We might be born with biomechanics, and many people believe you can’t change the way you’re designed, or way your body is meant to move. But with some practice and mindfulness, you do have the ability to change some things that will change the way you run forever. For the better.
This is a big one. Flexibility is imperative for your muscles, tendons, ligaments and joints to move. Without flexibility, your range of motion is restricted. It takes some work, and it can be a bit painful, but it doesn’t just happen on its own. Yoga is a great practice for runners to improve flexibility (plus many other benefits) and by doing so, you’ll lower your risk of most of the common running injuries, including muscle strains, pulls, shin splints and runner’s knee.
As a runner, your efficiency is directly proportionate to the quality of your posture. Good posture is defined as having a fairly straight spine, not too straight, but not too bent. Slumping makes your body’s muscles work harder to hold you upright. Poor posture causes the circulation of blood to your organs to be restricted and inhibits oxygen to your brain. Your mother (grandmother, aunt) knew what she was talking about when she told you to put your shoulders back.
If you land with your feet in front of you, you’re overstriding. Your feet should land under you. Not bending your knees while running causes stiffness and poor circulation in your legs. Your knees should be bent at about a 90 degree angle when you’re running at a medium pace.
Cadence is the number of strides you take per minute. Most people have a low cadence, but ideally when you run you want to spend the least amount of time on your legs as possible. The longer you take with each stride, the longer your foot spends on the ground. Which means your legs have to expend more energy to support your body weight; it might not seem like much, but it adds up quickly. Your goal should be to maintain about 85-90 strides, with each leg, per minute. No, you don’t have to count (but you can if you want) - try using a metronome. You might be amazed at the transformation.
Any of these changes take mental focus; you will need to reeducate your body. First by determining the right adjustments to make, then focusing on those adjustments until they become part of your muscle memory.
Upper/lower body coordination
There’s an adage that work is best done if the responsibility is spread out over many workers. This is also true when running. Your upper and lower body should be doing equal amounts of work so no single muscle group is being overworked.
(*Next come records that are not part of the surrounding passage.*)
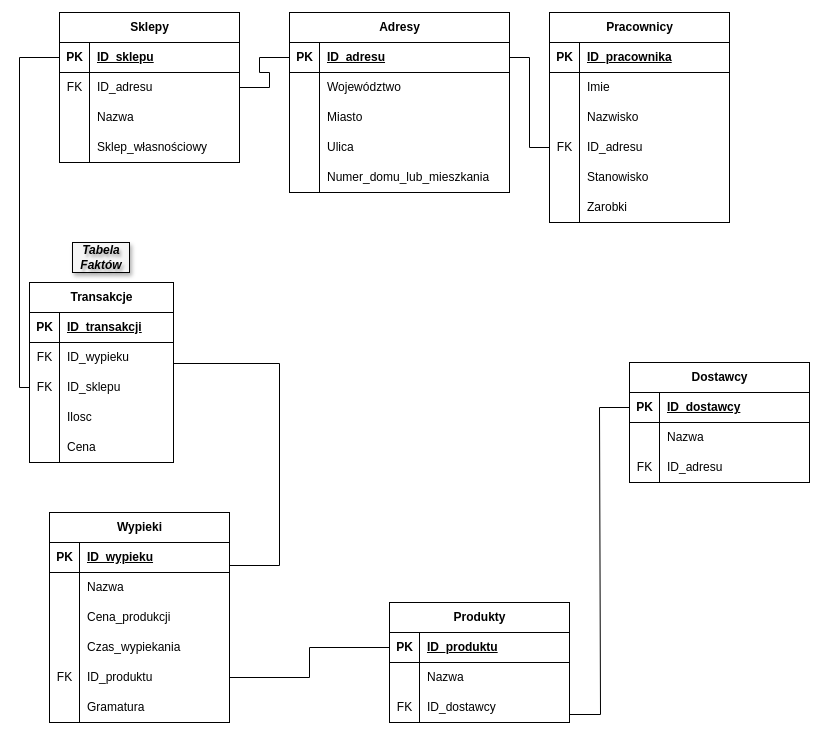
<!DOCTYPE html>
<html lang="pl">
<head>
<meta charset="utf-8">
<title>Schemat bazy danych</title>
<style>
:root { --ink: #000; --paper: #fff; --note: #f5f5f5; --shadow: rgba(0, 0, 0, .3); }
* { box-sizing: border-box; margin: 0; padding: 0; }
html, body { width: 822px; height: 736px; overflow: hidden; background: var(--paper); }
.diagram { position: relative; width: 822px; height: 736px; overflow: hidden; color: var(--ink); font: 12px/14px "Liberation Sans", Arial, sans-serif; }
.connectors { position: absolute; inset: 0; fill: none; stroke: var(--ink); stroke-width: 1; }
.entity { position: absolute; width: 181px; border: 1px solid var(--ink); background: var(--paper); }
.entity h2 { height: 30px; border-bottom: 1px solid var(--ink); font-size: 12px; line-height: 28px; text-align: center; }
.field { display: grid; grid-template-columns: 30px 1fr; height: 30px; line-height: 29px; white-space: nowrap; }
.field:last-child { height: 29px; }
.key { border-right: 1px solid var(--ink); text-align: center; }
.name { padding-left: 7px; }
.primary { border-bottom: 1px solid var(--ink); font-weight: bold; line-height: 28px; }
.primary .name { text-decoration: underline; }
.shops { left: 59px; top: 12px; }
.addresses { left: 289px; top: 12px; width: 221px; }
.staff { left: 549px; top: 12px; }
.transactions { left: 29px; top: 282px; width: 145px; }
.suppliers { left: 629px; top: 362px; }
.bakes { left: 49px; top: 512px; }
.products { left: 389px; top: 602px; }
.fact-label { position: absolute; left: 72px; top: 242px; width: 58px; height: 31px; border: 1px solid var(--ink); background: var(--note); box-shadow: 2px 3px 4px var(--shadow); font-weight: bold; font-style: italic; line-height: 15px; text-align: center; text-shadow: 2px 3px 3px var(--shadow); }
</style>
</head>
<body>
<main class="diagram">
  <svg class="connectors" width="822" height="736" viewBox="0 0 822 736" aria-hidden="true">
    <path d="M59.5 57.5H19.5V387.5H29.5"/>
    <path d="M239.5 87.5H269.5V72.5H259.5V57.5H289.5"/>
    <path d="M509.5 57.5H529.5V147.5H549.5"/>
    <path d="M173.5 363.5H279.5V565.5H228.5"/>
    <path d="M229.5 677.5H309.5V647.5H389.5"/>
    <path d="M569.5 714.5H600.5L599.5 407.5H629.5"/>
  </svg>

  <section class="entity shops">
    <h2>Sklepy</h2>
    <div class="field primary"><span class="key">PK</span><span class="name">ID_sklepu</span></div>
    <div class="field"><span class="key">FK</span><span class="name">ID_adresu</span></div>
    <div class="field"><span class="key"></span><span class="name">Nazwa</span></div>
    <div class="field"><span class="key"></span><span class="name">Sklep_własnościowy</span></div>
  </section>

  <section class="entity addresses">
    <h2>Adresy</h2>
    <div class="field primary"><span class="key">PK</span><span class="name">ID_adresu</span></div>
    <div class="field"><span class="key"></span><span class="name">Województwo</span></div>
    <div class="field"><span class="key"></span><span class="name">Miasto</span></div>
    <div class="field"><span class="key"></span><span class="name">Ulica</span></div>
    <div class="field"><span class="key"></span><span class="name">Numer_domu_lub_mieszkania</span></div>
  </section>

  <section class="entity staff">
    <h2>Pracownicy</h2>
    <div class="field primary"><span class="key">PK</span><span class="name">ID_pracownika</span></div>
    <div class="field"><span class="key"></span><span class="name">Imie</span></div>
    <div class="field"><span class="key"></span><span class="name">Nazwisko</span></div>
    <div class="field"><span class="key">FK</span><span class="name">ID_adresu</span></div>
    <div class="field"><span class="key"></span><span class="name">Stanowisko</span></div>
    <div class="field"><span class="key"></span><span class="name">Zarobki</span></div>
  </section>

  <p class="fact-label">Tabela<br>Faktów</p>

  <section class="entity transactions">
    <h2>Transakcje</h2>
    <div class="field primary"><span class="key">PK</span><span class="name">ID_transakcji</span></div>
    <div class="field"><span class="key">FK</span><span class="name">ID_wypieku</span></div>
    <div class="field"><span class="key">FK</span><span class="name">ID_sklepu</span></div>
    <div class="field"><span class="key"></span><span class="name">Ilosc</span></div>
    <div class="field"><span class="key"></span><span class="name">Cena</span></div>
  </section>

  <section class="entity suppliers">
    <h2>Dostawcy</h2>
    <div class="field primary"><span class="key">PK</span><span class="name">ID_dostawcy</span></div>
    <div class="field"><span class="key"></span><span class="name">Nazwa</span></div>
    <div class="field"><span class="key">FK</span><span class="name">ID_adresu</span></div>
  </section>

  <section class="entity bakes">
    <h2>Wypieki</h2>
    <div class="field primary"><span class="key">PK</span><span class="name">ID_wypieku</span></div>
    <div class="field"><span class="key"></span><span class="name">Nazwa</span></div>
    <div class="field"><span class="key"></span><span class="name">Cena_produkcji</span></div>
    <div class="field"><span class="key"></span><span class="name">Czas_wypiekania</span></div>
    <div class="field"><span class="key">FK</span><span class="name">ID_produktu</span></div>
    <div class="field"><span class="key"></span><span class="name">Gramatura</span></div>
  </section>

  <section class="entity products">
    <h2>Produkty</h2>
    <div class="field primary"><span class="key">PK</span><span class="name">ID_produktu</span></div>
    <div class="field"><span class="key"></span><span class="name">Nazwa</span></div>
    <div class="field"><span class="key">FK</span><span class="name">ID_dostawcy</span></div>
  </section>
</main>
</body>
</html>
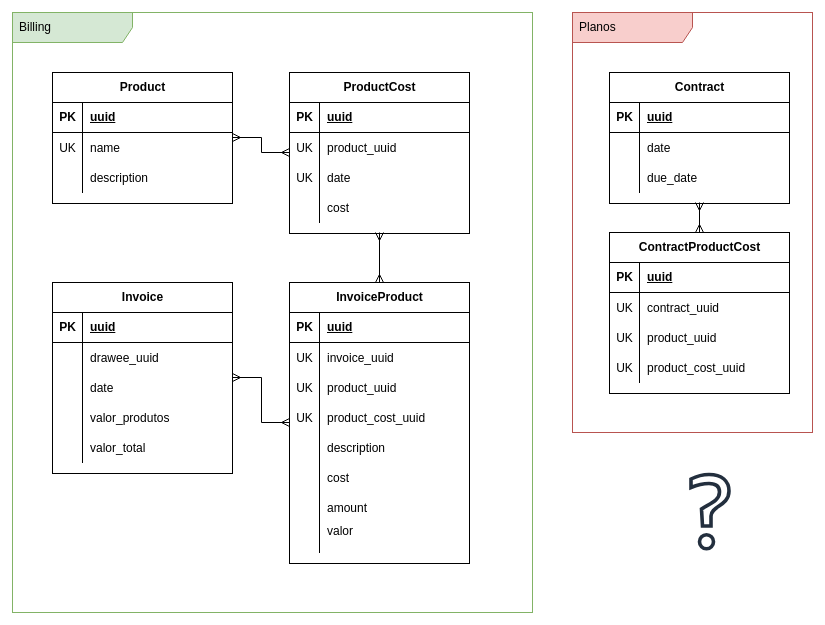
<!DOCTYPE html>
<html lang="en">
<head>
<meta charset="utf-8">
<title>Billing and Planos entity diagram</title>
<style>
:root {
  --ink: #000;
  --paper: #fff;
  --billing-line: #82b366;
  --billing-fill: #d5e8d4;
  --planos-line: #b85450;
  --planos-fill: #f8cecc;
  --mark: #232f3e;
}
* { box-sizing: border-box; margin: 0; padding: 0; }
body { width: 825px; height: 625px; overflow: hidden; background: var(--paper); }
.diagram {
  position: relative; width: 825px; height: 625px; overflow: hidden;
  font: 12px/14px "Liberation Sans", Helvetica, Arial, sans-serif; color: var(--ink);
}
.frame { position: absolute; top: 12px; border: 1px solid var(--line); }
.frame h2 { position: absolute; left: 6px; top: 7px; font: inherit; }
.billing { --line: var(--billing-line); left: 12px; width: 521px; height: 601px; }
.planos { --line: var(--planos-line); left: 572px; width: 241px; height: 421px; }
.drawing { position: absolute; left: 0; top: 0; }
.tab { stroke-width: 1; }
.tab-billing { fill: var(--billing-fill); stroke: var(--billing-line); }
.tab-planos { fill: var(--planos-fill); stroke: var(--planos-line); }
.links { fill: none; stroke: var(--ink); stroke-width: 1; }
.question { fill: none; stroke: var(--mark); stroke-width: 3.6; stroke-linejoin: miter; }

.entity {
  position: absolute; width: 181px; padding-bottom: 10px;
  border: 1px solid var(--ink); background: var(--paper);
}
.entity h3 {
  height: 30px; border-bottom: 1px solid var(--ink);
  font-size: 12px; line-height: 29px; text-align: center;
}
.row { display: grid; grid-template-columns: 30px 1fr; height: 30px; line-height: 30px; }
.key { border-right: 1px solid var(--ink); text-align: center; }
.field { padding-left: 7px; white-space: nowrap; }
.primary { border-bottom: 1px solid var(--ink); font-weight: bold; line-height: 29px; }
.primary .field { text-decoration: underline; }
.raised .field { line-height: 17px; }

.product { left: 52px; top: 72px; }
.product-cost { left: 289px; top: 72px; }
.invoice { left: 52px; top: 282px; }
.invoice-product { left: 289px; top: 282px; }
.contract { left: 609px; top: 72px; }
.contract-product-cost { left: 609px; top: 232px; }
</style>
</head>
<body>
<main class="diagram">
  <svg class="drawing" width="825" height="625" viewBox="0 0 825 625" aria-hidden="true">
    <polygon class="tab tab-billing" points="12.5,12.5 132.5,12.5 132.5,27.5 122.5,42.5 12.5,42.5"/>
    <polygon class="tab tab-planos" points="572.5,12.5 692.5,12.5 692.5,27.5 682.5,42.5 572.5,42.5"/>
  </svg>

  <section class="frame billing"><h2>Billing</h2></section>
  <section class="frame planos"><h2>Planos</h2></section>

  <article class="entity product">
    <h3>Product</h3>
    <div class="row primary"><span class="key">PK</span><span class="field">uuid</span></div>
    <div class="row"><span class="key">UK</span><span class="field">name</span></div>
    <div class="row"><span class="key"></span><span class="field">description</span></div>
  </article>

  <article class="entity product-cost">
    <h3>ProductCost</h3>
    <div class="row primary"><span class="key">PK</span><span class="field">uuid</span></div>
    <div class="row"><span class="key">UK</span><span class="field">product_uuid</span></div>
    <div class="row"><span class="key">UK</span><span class="field">date</span></div>
    <div class="row"><span class="key"></span><span class="field">cost</span></div>
  </article>

  <article class="entity invoice">
    <h3>Invoice</h3>
    <div class="row primary"><span class="key">PK</span><span class="field">uuid</span></div>
    <div class="row"><span class="key"></span><span class="field">drawee_uuid</span></div>
    <div class="row"><span class="key"></span><span class="field">date</span></div>
    <div class="row"><span class="key"></span><span class="field">valor_produtos</span></div>
    <div class="row"><span class="key"></span><span class="field">valor_total</span></div>
  </article>

  <article class="entity invoice-product">
    <h3>InvoiceProduct</h3>
    <div class="row primary"><span class="key">PK</span><span class="field">uuid</span></div>
    <div class="row"><span class="key">UK</span><span class="field">invoice_uuid</span></div>
    <div class="row"><span class="key">UK</span><span class="field">product_uuid</span></div>
    <div class="row"><span class="key">UK</span><span class="field">product_cost_uuid</span></div>
    <div class="row"><span class="key"></span><span class="field">description</span></div>
    <div class="row"><span class="key"></span><span class="field">cost</span></div>
    <div class="row"><span class="key"></span><span class="field">amount</span></div>
    <div class="row raised"><span class="key"></span><span class="field">valor</span></div>
  </article>

  <article class="entity contract">
    <h3>Contract</h3>
    <div class="row primary"><span class="key">PK</span><span class="field">uuid</span></div>
    <div class="row"><span class="key"></span><span class="field">date</span></div>
    <div class="row"><span class="key"></span><span class="field">due_date</span></div>
  </article>

  <article class="entity contract-product-cost">
    <h3>ContractProductCost</h3>
    <div class="row primary"><span class="key">PK</span><span class="field">uuid</span></div>
    <div class="row"><span class="key">UK</span><span class="field">contract_uuid</span></div>
    <div class="row"><span class="key">UK</span><span class="field">product_uuid</span></div>
    <div class="row"><span class="key">UK</span><span class="field">product_cost_uuid</span></div>
  </article>

  <svg class="drawing" width="825" height="625" viewBox="0 0 825 625" role="img" aria-label="Many-to-many links and a question mark">
    <defs>
      <path id="crow-foot" d="M0 -4 L8 0 L0 4"/>
    </defs>
    <g class="links">
      <path d="M232.5 137.5 H261.5 V152.5 H289.5"/>
      <use href="#crow-foot" x="232.5" y="137.5"/>
      <use href="#crow-foot" transform="translate(289.5 152.5) rotate(180)"/>

      <path d="M232.5 377.5 H261.5 V422.5 H289.5"/>
      <use href="#crow-foot" x="232.5" y="377.5"/>
      <use href="#crow-foot" transform="translate(289.5 422.5) rotate(180)"/>

      <path d="M379.5 232.5 V282.5"/>
      <use href="#crow-foot" transform="translate(379.5 232.5) rotate(90)"/>
      <use href="#crow-foot" transform="translate(379.5 282.5) rotate(-90)"/>

      <path d="M699.5 202.5 V232.5"/>
      <use href="#crow-foot" transform="translate(699.5 202.5) rotate(90)"/>
      <use href="#crow-foot" transform="translate(699.5 232.5) rotate(-90)"/>
    </g>
    <g class="question">
      <path d="M691 479 C697 476 703 474.5 709 474.5 C722 474.5 729 481 729 491 C729 506 711 506 711 516 V526 H702.5 L701.5 509 C709 504 719.5 501 719.5 492 C719.5 486 715 483.5 709 483.5 C703 483.5 697 485 691 487.5 Z"/>
      <circle cx="706.5" cy="541.8" r="7"/>
    </g>
  </svg>
</main>
</body>
</html>
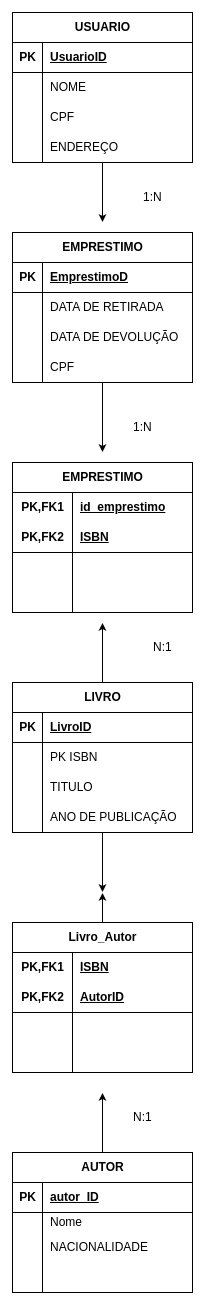
<!DOCTYPE html>
<html lang="pt">
<head>
<meta charset="utf-8">
<title>Diagrama entidade-relacionamento</title>
<style>
:root { --ink: #000; --paper: #fff; }
* { box-sizing: border-box; margin: 0; padding: 0; }
body { background: var(--paper); overflow: hidden; }
.diagram {
  position: relative; width: 205px; height: 1305px; overflow: hidden;
  background: var(--paper); color: var(--ink);
  font: 12px/29px "Liberation Sans", Arial, sans-serif; white-space: nowrap;
}
.connectors { position: absolute; left: 0; top: 0; }
.entity {
  position: absolute; left: 12px; top: var(--top); width: 181px; height: 151px;
  border: 1px solid var(--ink); background: var(--paper);
  display: flex; flex-direction: column; --key: 30px;
}
.entity.composite { --key: 60px; }
.entity.author { height: 141px; }
.entity h2 { height: 30px; font-size: 12px; text-align: center; border-bottom: 1px solid var(--ink); }
.row { display: grid; grid-template-columns: var(--key) 1fr; height: 30px; flex: none; }
.row > :first-child { border-right: 1px solid var(--ink); text-align: center; }
.row > :last-child { padding-left: 7px; }
.key { font-weight: bold; }
.key > :last-child { text-decoration: underline; }
.last-key { border-bottom: 1px solid var(--ink); }
.row.short { height: 20px; line-height: 19px; }
.row.end { flex: 1; height: auto; }
.cardinality { position: absolute; left: var(--left); top: var(--top); }
</style>
</head>
<body>
<main class="diagram">
  <svg class="connectors" width="205" height="1305" viewBox="0 0 205 1305" aria-hidden="true">
    <defs>
      <path id="head" d="M0 0L-4 -8L0 -6L4 -8Z"/>
    </defs>
    <path d="M102.5 162V217M102.5 382V447M102.5 628V682M102.5 832V887M102.5 898V922M102.5 1098V1152" fill="none" stroke="var(--ink)"/>
    <g fill="var(--ink)">
      <use href="#head" x="102.5" y="222"/>
      <use href="#head" x="102.5" y="452"/>
      <use href="#head" transform="translate(102.5 623) scale(1 -1)"/>
      <use href="#head" x="102.5" y="892"/>
      <use href="#head" transform="translate(102.5 893) scale(1 -1)"/>
      <use href="#head" transform="translate(102.5 1093) scale(1 -1)"/>
    </g>
  </svg>

  <section class="entity" style="--top:12px">
    <h2>USUARIO</h2>
    <div class="row key last-key"><span>PK</span><span>UsuarioID</span></div>
    <div class="row"><span></span><span>NOME</span></div>
    <div class="row"><span></span><span>CPF</span></div>
    <div class="row end"><span></span><span>ENDEREÇO</span></div>
  </section>
  <span class="cardinality" style="--left:143px;--top:183px">1:N</span>

  <section class="entity" style="--top:232px">
    <h2>EMPRESTIMO</h2>
    <div class="row key last-key"><span>PK</span><span>EmprestimoD</span></div>
    <div class="row"><span></span><span>DATA DE RETIRADA</span></div>
    <div class="row"><span></span><span>DATA DE DEVOLUÇÃO</span></div>
    <div class="row end"><span></span><span>CPF</span></div>
  </section>
  <span class="cardinality" style="--left:133px;--top:413px">1:N</span>

  <section class="entity composite" style="--top:462px">
    <h2>EMPRESTIMO</h2>
    <div class="row key"><span>PK,FK1</span><span>id_emprestimo</span></div>
    <div class="row key last-key"><span>PK,FK2</span><span>ISBN</span></div>
    <div class="row end"><span></span><span></span></div>
  </section>
  <span class="cardinality" style="--left:153px;--top:633px">N:1</span>

  <section class="entity" style="--top:682px">
    <h2>LIVRO</h2>
    <div class="row key last-key"><span>PK</span><span>LivroID</span></div>
    <div class="row"><span></span><span>PK ISBN</span></div>
    <div class="row"><span></span><span>TITULO</span></div>
    <div class="row end"><span></span><span>ANO DE PUBLICAÇÃO</span></div>
  </section>

  <section class="entity composite" style="--top:922px">
    <h2>Livro_Autor</h2>
    <div class="row key"><span>PK,FK1</span><span>ISBN</span></div>
    <div class="row key last-key"><span>PK,FK2</span><span>AutorID</span></div>
    <div class="row end"><span></span><span></span></div>
  </section>
  <span class="cardinality" style="--left:133px;--top:1103px">N:1</span>

  <section class="entity author" style="--top:1152px">
    <h2>AUTOR</h2>
    <div class="row key last-key"><span>PK</span><span>autor_ID</span></div>
    <div class="row short"><span></span><span>Nome</span></div>
    <div class="row"><span></span><span>NACIONALIDADE</span></div>
    <div class="row end"><span></span><span></span></div>
  </section>
</main>
</body>
</html>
Another benefit a runner can receive from yoga is learning how to breathe using the entire lung capacity, called “belly breathing”. We should breathe like that all the time, but instead we usually only use the upper part of our lungs. You can learn belly breathing from a baby. Seriously. If you watch them breathe you will notice their belly rising and falling, instead of just their chest. Your muscles use oxygen to convert stored fuels into usable energy and belly breathing allows you to utilize your entire lung capacity, delivering the most amount of oxygen possible to your tired muscles.
Tense muscles can restrict the range of motion in your arms and legs, which can make it hard to run faster. Shake out your hands frequently during a run, make sure your fists aren’t clenched, give your neck some side-to-side nods here and there. When you’re relaxed, you will burn less fuel while running and take less time to recover.
Whether you’re a beginner or a seasoned runner, you can learn how to improve your fundamentals and be a better runner.